BEGIN

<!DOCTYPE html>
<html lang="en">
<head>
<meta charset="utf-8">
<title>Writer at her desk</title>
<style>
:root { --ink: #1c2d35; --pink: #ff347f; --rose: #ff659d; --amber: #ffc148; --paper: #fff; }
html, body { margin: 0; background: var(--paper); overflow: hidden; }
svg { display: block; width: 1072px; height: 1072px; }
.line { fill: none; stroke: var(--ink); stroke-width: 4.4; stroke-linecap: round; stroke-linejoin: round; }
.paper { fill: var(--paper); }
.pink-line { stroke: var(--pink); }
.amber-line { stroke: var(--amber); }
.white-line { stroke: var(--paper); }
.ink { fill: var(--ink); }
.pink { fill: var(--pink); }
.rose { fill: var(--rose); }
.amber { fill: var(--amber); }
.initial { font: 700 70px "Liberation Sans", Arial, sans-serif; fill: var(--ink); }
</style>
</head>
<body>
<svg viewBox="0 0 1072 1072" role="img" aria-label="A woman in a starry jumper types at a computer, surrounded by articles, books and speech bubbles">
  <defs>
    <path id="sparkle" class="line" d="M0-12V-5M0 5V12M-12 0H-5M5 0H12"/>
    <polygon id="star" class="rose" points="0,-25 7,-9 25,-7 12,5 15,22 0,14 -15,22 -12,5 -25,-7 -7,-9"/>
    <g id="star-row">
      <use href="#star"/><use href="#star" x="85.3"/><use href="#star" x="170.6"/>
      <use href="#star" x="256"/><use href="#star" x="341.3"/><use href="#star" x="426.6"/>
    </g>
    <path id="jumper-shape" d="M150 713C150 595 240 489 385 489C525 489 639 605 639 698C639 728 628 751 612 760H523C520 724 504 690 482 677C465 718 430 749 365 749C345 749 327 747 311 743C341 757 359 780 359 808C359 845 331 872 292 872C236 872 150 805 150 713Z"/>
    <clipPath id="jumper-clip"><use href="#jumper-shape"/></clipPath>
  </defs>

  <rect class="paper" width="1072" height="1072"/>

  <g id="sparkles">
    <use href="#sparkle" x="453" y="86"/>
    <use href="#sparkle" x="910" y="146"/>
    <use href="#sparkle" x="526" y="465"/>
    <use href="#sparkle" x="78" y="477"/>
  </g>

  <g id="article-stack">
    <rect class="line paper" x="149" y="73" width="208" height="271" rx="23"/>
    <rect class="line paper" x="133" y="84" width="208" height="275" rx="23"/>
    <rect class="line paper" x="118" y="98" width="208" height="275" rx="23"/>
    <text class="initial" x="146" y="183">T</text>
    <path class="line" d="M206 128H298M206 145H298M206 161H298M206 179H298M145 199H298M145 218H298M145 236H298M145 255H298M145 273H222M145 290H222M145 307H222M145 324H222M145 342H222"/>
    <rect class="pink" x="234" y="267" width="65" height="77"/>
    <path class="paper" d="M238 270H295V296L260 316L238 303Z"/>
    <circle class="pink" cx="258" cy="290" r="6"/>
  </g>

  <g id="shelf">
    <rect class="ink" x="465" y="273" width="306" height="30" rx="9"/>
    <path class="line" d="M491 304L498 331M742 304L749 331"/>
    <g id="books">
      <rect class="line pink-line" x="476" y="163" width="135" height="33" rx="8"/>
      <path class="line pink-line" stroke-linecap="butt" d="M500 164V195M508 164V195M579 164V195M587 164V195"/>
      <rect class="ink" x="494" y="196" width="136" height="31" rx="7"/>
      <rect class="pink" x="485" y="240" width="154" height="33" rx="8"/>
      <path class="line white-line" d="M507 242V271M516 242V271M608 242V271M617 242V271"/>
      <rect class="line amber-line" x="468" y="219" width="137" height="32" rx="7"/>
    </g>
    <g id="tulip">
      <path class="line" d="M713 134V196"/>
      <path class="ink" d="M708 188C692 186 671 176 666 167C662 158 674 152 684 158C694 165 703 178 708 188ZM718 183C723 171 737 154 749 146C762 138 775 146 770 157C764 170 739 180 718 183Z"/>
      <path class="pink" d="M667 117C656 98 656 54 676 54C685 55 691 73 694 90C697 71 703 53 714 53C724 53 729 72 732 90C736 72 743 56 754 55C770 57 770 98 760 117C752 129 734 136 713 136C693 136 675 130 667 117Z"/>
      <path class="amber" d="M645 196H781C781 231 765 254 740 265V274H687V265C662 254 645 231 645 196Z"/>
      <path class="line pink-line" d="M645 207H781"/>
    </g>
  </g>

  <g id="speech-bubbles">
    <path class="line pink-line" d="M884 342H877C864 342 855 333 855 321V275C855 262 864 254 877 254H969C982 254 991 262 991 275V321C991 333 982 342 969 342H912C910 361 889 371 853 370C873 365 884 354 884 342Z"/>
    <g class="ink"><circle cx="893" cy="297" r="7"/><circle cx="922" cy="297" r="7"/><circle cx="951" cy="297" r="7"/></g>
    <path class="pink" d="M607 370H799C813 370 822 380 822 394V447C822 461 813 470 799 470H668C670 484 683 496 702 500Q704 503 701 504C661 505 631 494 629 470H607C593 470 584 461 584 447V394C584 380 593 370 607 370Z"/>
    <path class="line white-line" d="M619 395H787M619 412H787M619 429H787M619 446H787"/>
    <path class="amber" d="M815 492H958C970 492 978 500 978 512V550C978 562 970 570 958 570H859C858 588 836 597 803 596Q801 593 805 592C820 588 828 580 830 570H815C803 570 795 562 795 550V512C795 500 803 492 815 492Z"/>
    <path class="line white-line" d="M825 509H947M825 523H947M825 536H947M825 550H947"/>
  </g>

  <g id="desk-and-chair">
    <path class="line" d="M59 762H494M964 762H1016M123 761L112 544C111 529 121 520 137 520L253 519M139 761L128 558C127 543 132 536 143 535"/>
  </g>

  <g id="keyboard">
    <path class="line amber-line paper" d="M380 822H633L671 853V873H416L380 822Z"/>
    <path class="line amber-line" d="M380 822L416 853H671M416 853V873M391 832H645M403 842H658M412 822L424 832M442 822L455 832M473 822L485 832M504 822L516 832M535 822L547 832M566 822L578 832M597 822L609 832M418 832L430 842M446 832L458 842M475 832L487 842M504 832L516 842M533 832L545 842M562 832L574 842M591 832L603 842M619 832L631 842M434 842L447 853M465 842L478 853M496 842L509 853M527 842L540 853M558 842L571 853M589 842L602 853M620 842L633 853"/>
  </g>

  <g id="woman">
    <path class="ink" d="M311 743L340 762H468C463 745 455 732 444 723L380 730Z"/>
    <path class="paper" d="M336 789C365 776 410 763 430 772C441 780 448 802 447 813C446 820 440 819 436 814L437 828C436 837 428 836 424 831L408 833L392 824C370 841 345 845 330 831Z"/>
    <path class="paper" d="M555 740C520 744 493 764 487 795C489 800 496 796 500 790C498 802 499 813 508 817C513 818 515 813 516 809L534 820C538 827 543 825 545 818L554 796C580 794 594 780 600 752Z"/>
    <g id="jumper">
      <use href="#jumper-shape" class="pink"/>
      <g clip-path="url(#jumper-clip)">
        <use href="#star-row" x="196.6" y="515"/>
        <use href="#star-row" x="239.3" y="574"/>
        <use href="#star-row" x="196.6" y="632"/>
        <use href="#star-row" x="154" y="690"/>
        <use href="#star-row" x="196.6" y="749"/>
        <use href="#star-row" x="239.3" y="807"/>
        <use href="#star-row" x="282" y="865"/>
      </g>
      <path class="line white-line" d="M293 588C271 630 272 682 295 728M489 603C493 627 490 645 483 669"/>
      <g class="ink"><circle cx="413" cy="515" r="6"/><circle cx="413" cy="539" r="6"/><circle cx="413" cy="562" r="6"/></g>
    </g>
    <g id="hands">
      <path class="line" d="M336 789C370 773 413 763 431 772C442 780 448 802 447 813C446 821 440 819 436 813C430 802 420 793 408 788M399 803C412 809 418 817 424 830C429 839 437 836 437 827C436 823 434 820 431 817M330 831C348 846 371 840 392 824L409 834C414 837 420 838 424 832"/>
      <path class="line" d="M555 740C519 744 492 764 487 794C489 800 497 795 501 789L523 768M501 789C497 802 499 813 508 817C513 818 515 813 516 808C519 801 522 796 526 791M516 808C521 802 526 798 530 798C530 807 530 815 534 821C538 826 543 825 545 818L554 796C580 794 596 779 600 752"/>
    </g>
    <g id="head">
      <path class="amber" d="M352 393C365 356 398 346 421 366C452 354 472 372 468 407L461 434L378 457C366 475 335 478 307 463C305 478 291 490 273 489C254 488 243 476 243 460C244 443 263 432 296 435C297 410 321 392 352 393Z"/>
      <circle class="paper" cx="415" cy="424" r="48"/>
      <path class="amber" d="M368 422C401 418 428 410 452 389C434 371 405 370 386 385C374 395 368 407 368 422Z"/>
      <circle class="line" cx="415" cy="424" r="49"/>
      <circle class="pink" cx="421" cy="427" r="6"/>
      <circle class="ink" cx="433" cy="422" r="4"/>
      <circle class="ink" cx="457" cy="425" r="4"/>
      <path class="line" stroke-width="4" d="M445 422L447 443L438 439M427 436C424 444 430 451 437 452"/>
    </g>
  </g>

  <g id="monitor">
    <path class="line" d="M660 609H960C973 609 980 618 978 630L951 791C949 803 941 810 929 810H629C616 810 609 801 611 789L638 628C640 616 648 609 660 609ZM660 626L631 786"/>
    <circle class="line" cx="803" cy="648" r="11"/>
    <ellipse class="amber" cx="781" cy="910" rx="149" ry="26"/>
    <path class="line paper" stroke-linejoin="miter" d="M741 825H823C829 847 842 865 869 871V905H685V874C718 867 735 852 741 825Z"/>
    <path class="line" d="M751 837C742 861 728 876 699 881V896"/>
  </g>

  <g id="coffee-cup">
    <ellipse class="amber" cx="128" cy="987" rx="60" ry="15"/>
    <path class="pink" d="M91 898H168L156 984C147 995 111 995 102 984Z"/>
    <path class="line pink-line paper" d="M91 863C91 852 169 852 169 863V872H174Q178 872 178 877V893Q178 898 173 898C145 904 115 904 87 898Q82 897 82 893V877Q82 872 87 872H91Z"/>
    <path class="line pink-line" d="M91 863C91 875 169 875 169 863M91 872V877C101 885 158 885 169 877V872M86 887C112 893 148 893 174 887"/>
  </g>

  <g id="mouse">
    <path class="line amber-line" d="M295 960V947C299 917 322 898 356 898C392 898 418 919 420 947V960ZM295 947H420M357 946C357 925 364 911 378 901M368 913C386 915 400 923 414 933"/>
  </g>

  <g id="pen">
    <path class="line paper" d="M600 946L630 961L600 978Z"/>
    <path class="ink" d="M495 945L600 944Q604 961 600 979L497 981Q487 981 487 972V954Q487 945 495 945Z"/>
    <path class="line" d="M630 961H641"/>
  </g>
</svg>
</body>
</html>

END

• _TASK OBJECTIVE_
From the records, determine the number of lines holding the word "html", and state that number only.

• _EXERCISE ANSWER_
4